§ Task instructions
Scanning the entries below, copy every line that contains the word "height".

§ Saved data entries
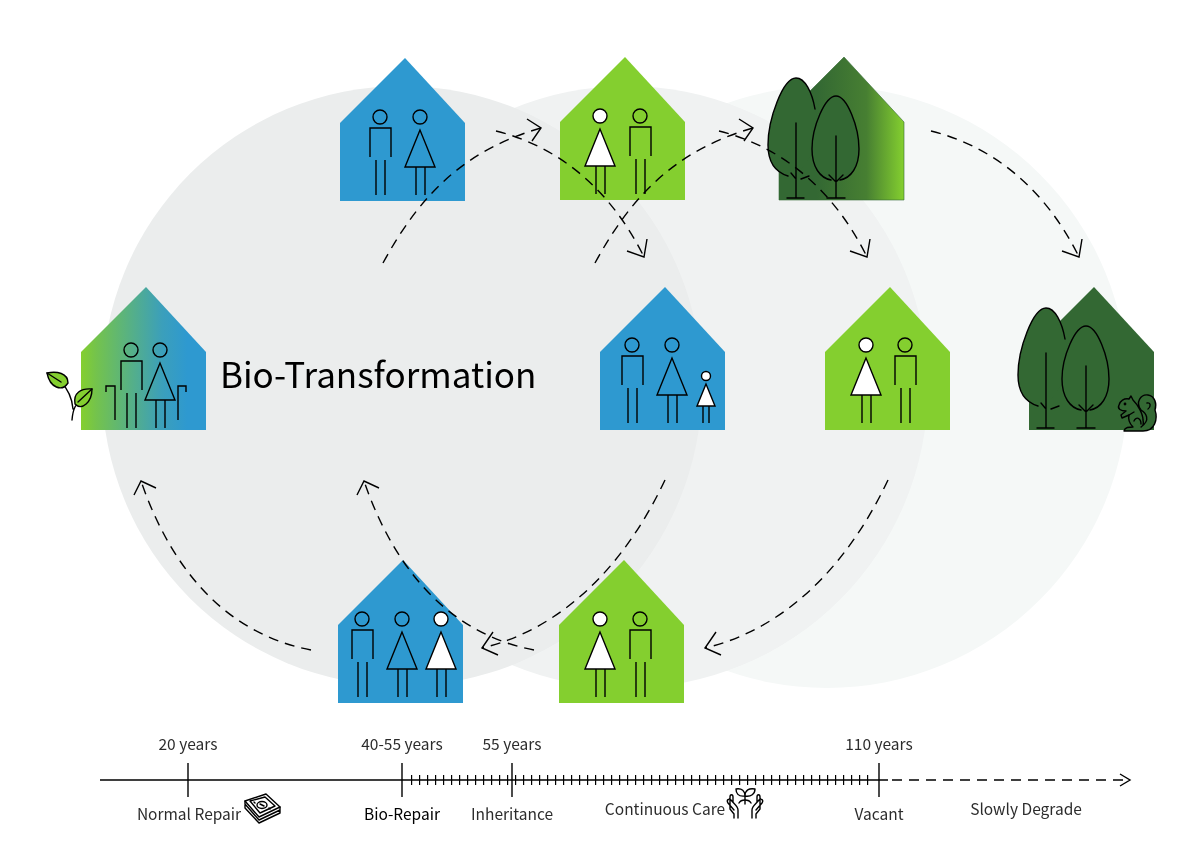
<!DOCTYPE html>
<html lang="en">
<head>
<meta charset="utf-8">
<title>Bio-Transformation</title>
<style>
:root{--ink:#000;--label:#2b2b2b;--paper:#fff;--blue:#2e99d0;--lime:#84cf2f;--forest:#336833;--ring-near:#ebeded;--ring-mid:#f0f2f2;--ring-far:#f5f8f7}
*{box-sizing:border-box;margin:0}
html,body{width:1200px;height:861px;overflow:hidden;background:var(--paper)}
.diagram{position:relative;width:1200px;height:861px;font-family:"Noto Sans CJK JP","Noto Sans",sans-serif;color:var(--label)}
.drawing{position:absolute;inset:0;display:block}
h1{position:absolute;left:220px;top:353px;font-size:35px;line-height:40px;font-weight:400;color:var(--ink);white-space:nowrap}
.label{position:absolute;left:var(--x);top:var(--y);transform:translateX(-50%);font-size:15.5px;line-height:20px;font-weight:300;white-space:nowrap}
.age{--y:733px}
.stage{--y:803px}
.raised{--y:798px}
.strong{font-weight:500;color:var(--ink)}
.blue{fill:var(--blue)}
.lime{fill:var(--lime)}
.forest{fill:var(--forest)}
.line{fill:none;stroke:var(--ink);stroke-width:1.4}
.white{fill:var(--paper)}
.dash{stroke-dasharray:10 7}
.round{stroke-linecap:round;stroke-linejoin:round}
</style>
</head>
<body>
<main class="diagram">
<svg class="drawing" width="1200" height="861" viewBox="0 0 1200 861" role="img" aria-label="Cycle of houses and their residents through repair, inheritance, care and decay">
<defs>
<linearGradient id="renewal"><stop offset="0" stop-color="#84cf2f"/><stop offset=".12" stop-color="#74c34c"/><stop offset=".65" stop-color="#3b9fbb"/><stop offset=".85" stop-color="#2e99d0"/></linearGradient>
<linearGradient id="overgrowth"><stop offset=".3" stop-color="#336833"/><stop offset=".7" stop-color="#477f32"/><stop offset="1" stop-color="#84cf2f"/></linearGradient>
<polygon id="house" points="65,0 125,65 125,143 0,143 0,65"/>
<g id="man"><circle r="7"/><path d="M-10 40V11H11V40M-4 43V78M5 43V78"/></g>
<g id="woman"><path d="M-4 50V78M5 50V78" fill="none"/><circle r="7"/><path d="M0 13L-15 50H15Z"/></g>
<g id="child"><path d="M-3 30V47M3 30V47" fill="none"/><circle r="4.5"/><path d="M0 8L-9 30H9Z"/></g>
<g id="trees" class="round">
<path class="forest" stroke="none" d="M17 21C4 21-11 62-11 88C-11 108 0 120 17 120L38 90V60C34 38 27 21 17 21Z"/>
<path d="M36 52C33 35 26 21 17 21C4 21-11 62-11 88C-11 105-4 115 9 119M17 66V141M8 141H25M17 122L12 116M22 122L30 119"/>
<path class="forest" d="M52 123C41 121 33 110 33 92C33 70 46 39 57 39S80 70 80 92C80 110 72 121 61 123"/>
<path d="M57 79V141M48 141H66M57 125L50 118M57 125L64 118"/>
</g>
<g id="rise"><path class="dash" d="M383 263C422 191 468 149 541 128"/><path d="M527 119L541 128L532 141"/></g>
<g id="fall"><path class="dash" d="M496 131C561 147 612 192 644 257"/><path d="M627 251L644 257L647 239"/></g>
<g id="return"><path class="dash" d="M665 480C622 571 558 630 482 648"/><path d="M493 632L482 648L498 655"/></g>
<g id="renew"><path class="dash" d="M311 650C232 635 174 577 141 481"/><path d="M134 495L141 481L156 488"/></g>
</defs>

<g id="life-cycles">
<circle cx="827" cy="387" r="301" fill="var(--ring-far)"/>
<circle cx="627" cy="387" r="301" fill="var(--ring-mid)"/>
<circle cx="402" cy="386" r="300" fill="var(--ring-near)"/>
</g>

<g id="houses">
<use href="#house" x="340" y="58" class="blue"/>
<use href="#house" x="560" y="57" class="lime"/>
<use href="#house" x="779" y="57" fill="url(#overgrowth)" stroke="#336833" stroke-width=".6"/>
<use href="#house" x="81" y="287" fill="url(#renewal)"/>
<use href="#house" x="600" y="287" class="blue"/>
<use href="#house" x="825" y="287" class="lime"/>
<use href="#house" x="1029" y="287" class="forest"/>
<use href="#house" x="338" y="560" class="blue"/>
<use href="#house" x="559" y="560" class="lime"/>
</g>

<g id="residents" class="line">
<use href="#man" x="380" y="117"/><use href="#woman" x="420" y="117"/>
<use href="#woman" x="600" y="116" class="white"/><use href="#man" x="640" y="116"/>
<use href="#man" x="131" y="350" transform="translate(0 0)"/><use href="#woman" x="160" y="350"/>
<path d="M106 392V386H115V420M186 392V386H178V420"/>
<use href="#man" x="632" y="345"/><use href="#woman" x="672" y="345"/><use href="#child" x="706" y="376" class="white"/>
<use href="#woman" x="866" y="345" class="white"/><use href="#man" x="905" y="345"/>
<use href="#man" x="362" y="619"/><use href="#woman" x="402" y="619"/><use href="#woman" x="441" y="619" class="white"/>
<use href="#woman" x="600" y="619" class="white"/><use href="#man" x="640" y="619"/>
</g>

<g id="nature" class="line round">
<use href="#trees" x="779" y="57"/>
<use href="#trees" x="1029" y="287"/>
<g id="seedling">
<path d="M72 420C73 408 76 404 81 400M73 409C72 396 67 388 60 381"/>
<path class="lime" d="M47 373C57 371 68 373 68 383C62 392 50 388 47 373ZM92 389C81 388 73 393 75 404C82 411 92 402 92 389Z"/>
<path d="M47 373L61 382M92 389L78 402"/>
</g>
<g id="squirrel">
<path class="forest" d="M1141 427C1151 420 1146 413 1141 410C1135 402 1141 394 1148 395C1155 396 1157 404 1155 410C1158 419 1155 431 1143 431H1124C1125 427 1129 427 1133 427C1129 423 1128 419 1129 415L1122 418L1121 415L1126 411C1121 411 1117 409 1119 405C1120 401 1124 398 1129 399L1131 396L1133 400C1138 405 1143 414 1143 420C1144 424 1143 426 1141 427Z"/>
<path d="M1134 421C1136 416 1141 418 1141 424M1129 415L1134 412M1147 403C1151 402 1151 407 1148 409"/>
<circle cx="1125" cy="404" r=".7"/>
</g>
</g>

<g id="transitions" class="line">
<use href="#rise"/><use href="#rise" x="212" y="0"/>
<use href="#fall"/><use href="#fall" x="223" y="0"/><use href="#fall" x="435" y="0"/>
<use href="#return"/><use href="#return" x="223" y="0"/>
<use href="#renew"/><use href="#renew" x="223" y="0"/>
</g>

<g id="timeline" class="line">
<path d="M100 780H888M188 763V797M402 763V797M512 763V797M879 763V797"/>
<path d="M411 780H874" stroke-width="10" stroke-dasharray="1.2 6.8"/>
<path class="dash" d="M892 780H1128"/>
<path d="M1120 774L1130 780L1120 786"/>
</g>

<g id="banknotes" class="line round" stroke-width="1">
<path class="white" d="M245 801L266 794L280 807L259 817Z"/>
<path d="M245 801V804L259 820L280 810V807M245 805V808L259 823L280 813V810M250 801L265 797L275 806L260 813Z"/>
<ellipse cx="262" cy="805" rx="5" ry="3.5"/>
<path d="M260 804L264 806M254 802L255 803M269 808L270 809"/>
</g>

<g id="caring-hands" class="line round" stroke-width="1">
<path d="M745 804V794M745 796C738 797 736 793 736 789C742 788 745 791 745 796C745 790 749 788 755 789C755 794 751 797 745 796"/>
<path id="hand" d="M738 818V810C738 806 734 804 731 800C729 798 726 800 728 803L734 810M734 818V814L730 809V797C730 794 733 794 733 797V802"/>
<use href="#hand" transform="translate(1490 0) scale(-1 1)"/>
<path d="M739 803C741 799 749 799 751 803"/>
</g>
</svg>

<h1>Bio-Transformation</h1>

<p class="label age" style="--x:188px">20 years</p>
<p class="label age" style="--x:402px">40-55 years</p>
<p class="label age" style="--x:512px">55 years</p>
<p class="label age" style="--x:879px">110 years</p>

<p class="label stage" style="--x:189px">Normal Repair</p>
<p class="label stage strong" style="--x:402px">Bio-Repair</p>
<p class="label stage" style="--x:512px">Inheritance</p>
<p class="label raised" style="--x:665px">Continuous Care</p>
<p class="label stage" style="--x:879px">Vacant</p>
<p class="label raised" style="--x:1026px">Slowly Degrade</p>
</main>
</body>
</html>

§ Response to this task
html,body{width:1200px;height:861px;overflow:hidden;background:var(--paper)}
.diagram{position:relative;width:1200px;height:861px;font-family:"Noto Sans CJK JP","Noto Sans",sans-serif;color:var(--label)}
h1{position:absolute;left:220px;top:353px;font-size:35px;line-height:40px;font-weight:400;color:var(--ink);white-space:nowrap}
.label{position:absolute;left:var(--x);top:var(--y);transform:translateX(-50%);font-size:15.5px;line-height:20px;font-weight:300;white-space:nowrap}
<svg class="drawing" width="1200" height="861" viewBox="0 0 1200 861" role="img" aria-label="Cycle of houses and their residents through repair, inheritance, care and decay">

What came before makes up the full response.